The author mentions one case about black Muslims. When they were sometimes sent to jail, they would ask for a copy of the Koran. The guards said, "That's what we put you in prison for, read the Bible instead".
One common aspect of all groups was the need to have a leader. He writes about leaders such as Edgar Cayce and Charles Manson. Several leaders claimed themselves as god incarnate, such as Father Divine (whose followers believed he was god). He writes about Harry Houdini, who attempted to debunk séances and mediums. Arthur Bell claimed it was American planes bombed Pearl Harbor. He was arrested for providing false information about the US war effort. Charles Coughlin, a popular Catholic priest, (the Glenn Beck of the day) had a radio program. He was anti-Semitic and pro-German. Roosevelt wanted to silence him without alienating Catholic voters.
Women leaders included Mary Baker Eddy and Sister Aimee Semple McPherson. One of the female leaders said, "The next Messiah maybe a woman. Perhaps she has already been born".

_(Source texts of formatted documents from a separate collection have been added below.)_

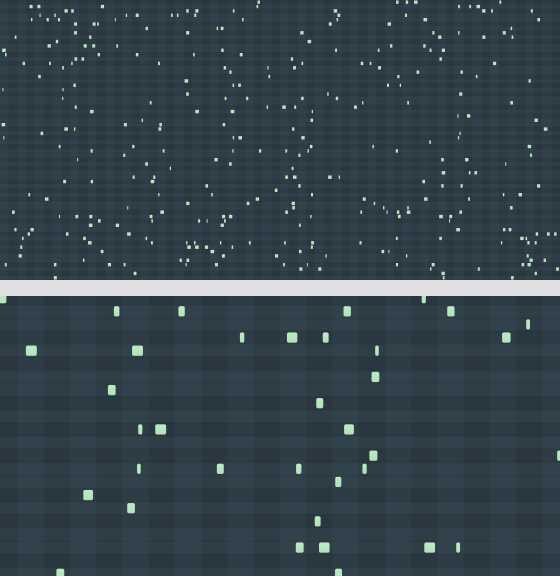
Top, the full canvas; bottom, a detail of the centre.
This pattern is drawn by a Shadertoy shader. Its source:

```glsl
// Draws small pale green blocks scattered over a dark slate step grid.
// Rows follow a twelve-step keyboard shading, columns alternate in tone, and
// each grid cell may hold one rounded block of random width and offset.

const float ROWS = 64.0;           // rows over the canvas height
const float CELL_WIDTH = 2.0;      // column width, in row heights
const float NOTE_CHANCE = 0.078;   // mean share of cells with a block
const float NOTE_HEIGHT = 0.78;    // in row heights
const float MIN_WIDTH = 0.22;
const float MAX_WIDTH = 0.84;
const float CORNER = 0.14;
const float CELL_MARGIN = 0.12;
const float LINE_WIDTH = 0.14;     // separator between rows

const vec3 SLATE = vec3(0.196, 0.259, 0.299);
const vec3 NOTE_TOP = vec3(0.74, 0.93, 0.77);
const vec3 NOTE_BOTTOM = vec3(0.69, 0.88, 0.72);
const float BLACK_KEY_TONE = 0.91;
const float DARK_COLUMN_TONE = 0.92;
const float LINE_TONE = 0.93;

float hash(vec2 p) {
    return fract(sin(dot(p, vec2(127.1, 311.7))) * 43758.5453);
}

// 1 on the five dark steps of each twelve, found by steps of fifths
float blackKey(float row) {
    return step(6.5, mod(row * 7.0 + 1.0, 12.0));
}

// Shares of two neighbouring bands around the nearest border
float borderBlend(float x, float pixel) {
    return clamp((fract(x - 0.5) - 0.5) / pixel + 0.5, 0.0, 1.0);
}

float roundedBox(vec2 p, vec2 halfSize, float radius) {
    vec2 q = abs(p) - halfSize + radius;
    return length(max(q, 0.0)) + min(max(q.x, q.y), 0.0) - radius;
}

vec3 gridColour(vec2 p, float pixel) {
    // Keyboard rows
    float row = floor(p.y - 0.5);
    float key = mix(blackKey(row), blackKey(row + 1.0), borderBlend(p.y, pixel));

    // Alternating columns
    float x = p.x / CELL_WIDTH;
    float column = floor(x - 0.5);
    float dark = mix(mod(column, 2.0), mod(column + 1.0, 2.0),
                     borderBlend(x, pixel / CELL_WIDTH));

    // Thin separators
    float toLine = abs(fract(p.y - 0.5) - 0.5);
    float line = clamp((0.5 * LINE_WIDTH - toLine) / pixel + 0.5, 0.0, 1.0);

    return SLATE * mix(1.0, BLACK_KEY_TONE, key)
                 * mix(1.0, DARK_COLUMN_TONE, dark)
                 * mix(1.0, LINE_TONE, line);
}

// Coverage of the block in this cell, if there is one
float noteCoverage(vec2 p, float pixel) {
    vec2 cell = floor(vec2(p.x / CELL_WIDTH, p.y));
    vec2 local = p - cell * vec2(CELL_WIDTH, 1.0);

    // Slightly sparser around the middle rows
    float height = (cell.y + 0.5) / ROWS;
    float chance = NOTE_CHANCE * (1.0 + 0.25 * cos(6.2832 * height));
    float present = step(hash(cell + 3.7), chance);

    float width = mix(MIN_WIDTH, MAX_WIDTH, hash(cell + 19.3));
    float room = CELL_WIDTH - width - 2.0 * CELL_MARGIN;
    float centre = CELL_MARGIN + 0.5 * width + room * hash(cell + 41.9);

    vec2 halfSize = 0.5 * vec2(width, NOTE_HEIGHT);
    float d = roundedBox(local - vec2(centre, 0.5), halfSize,
                         min(CORNER, halfSize.x));
    return present * clamp(0.5 - d / pixel, 0.0, 1.0);
}

void mainImage(out vec4 fragColor, in vec2 fragCoord) {
    float pixel = ROWS / iResolution.y;
    vec2 p = fragCoord * pixel;

    vec3 noteColour = mix(NOTE_BOTTOM, NOTE_TOP, fract(p.y));
    vec3 colour = mix(gridColour(p, pixel), noteColour, noteCoverage(p, pixel));
    fragColor = vec4(colour, 1.0);
}
```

In 1656 Quaker James Nayler staged an entry into the city of Bristol, England mounted on a donkey, while faithful women followers threw branches in his path and cried "Hosanna to the son of David". He said he was reenacting the entry of Jesus into Jerusalem. He denied he was Christ, but did feel the Christ within.
According to this author, former Vice President and Presidential candidate Henry Wallace referred to Nicholas Roerich as his personal guru. Roerich was involved in occult practices. However, when checking with Wikipedia, there is no reference to Roerich being involved in the occult. There is one reference to Roerich being involved in Theosophy and yoga. The same reference acknowledges Wallace's connection.
Author writes about groups and their unusual practices such as "speaking in tongues" a strange language unknown to linguists usually followed by someone who interprets what was said. Other ideas or concepts include "We are all divine". Some practiced nudism. Other groups felt aliens from UFO's provided them with new spiritual knowledge. Handling of snakes was also discussed in the book.
The author writes about discrimination faced by many, who followed a different path and goes in depth about harassment of Catholics.
Many groups incorporated God as both male and female. Christian Science and Shakers. The author also says Mormonism. David Koresh prayed to God the Father and Mother. Christian feminist groups praying to Sophia.
JW believe government is of the devil and that is the reason for not saluting the flag or voting.
One group dismissed monogamy as "idolatrous love".
Between 1864 and 1974, conservative Christians made several attempts to amend the US Constitution to state very clearly this country is a Christian nation.
Another concept was "There is no separation between your soul and the soul of the universe. In the deepest sense, you are the great universal soul. Man is God incarnate." Ralph Waldo Trine.
The press had a large impact on shaping the validity of many of these groups. With religious bodies, which attracted African Americans, the press would print words as they were pronounced such as "faith'll make it well ag'in", but would not use the same procedure with the way many whites in different parts of the nation spoke, such as when Roosevelt said there was nothing to fear, but "feah itself."
Overall interesting book. Very comprehensive.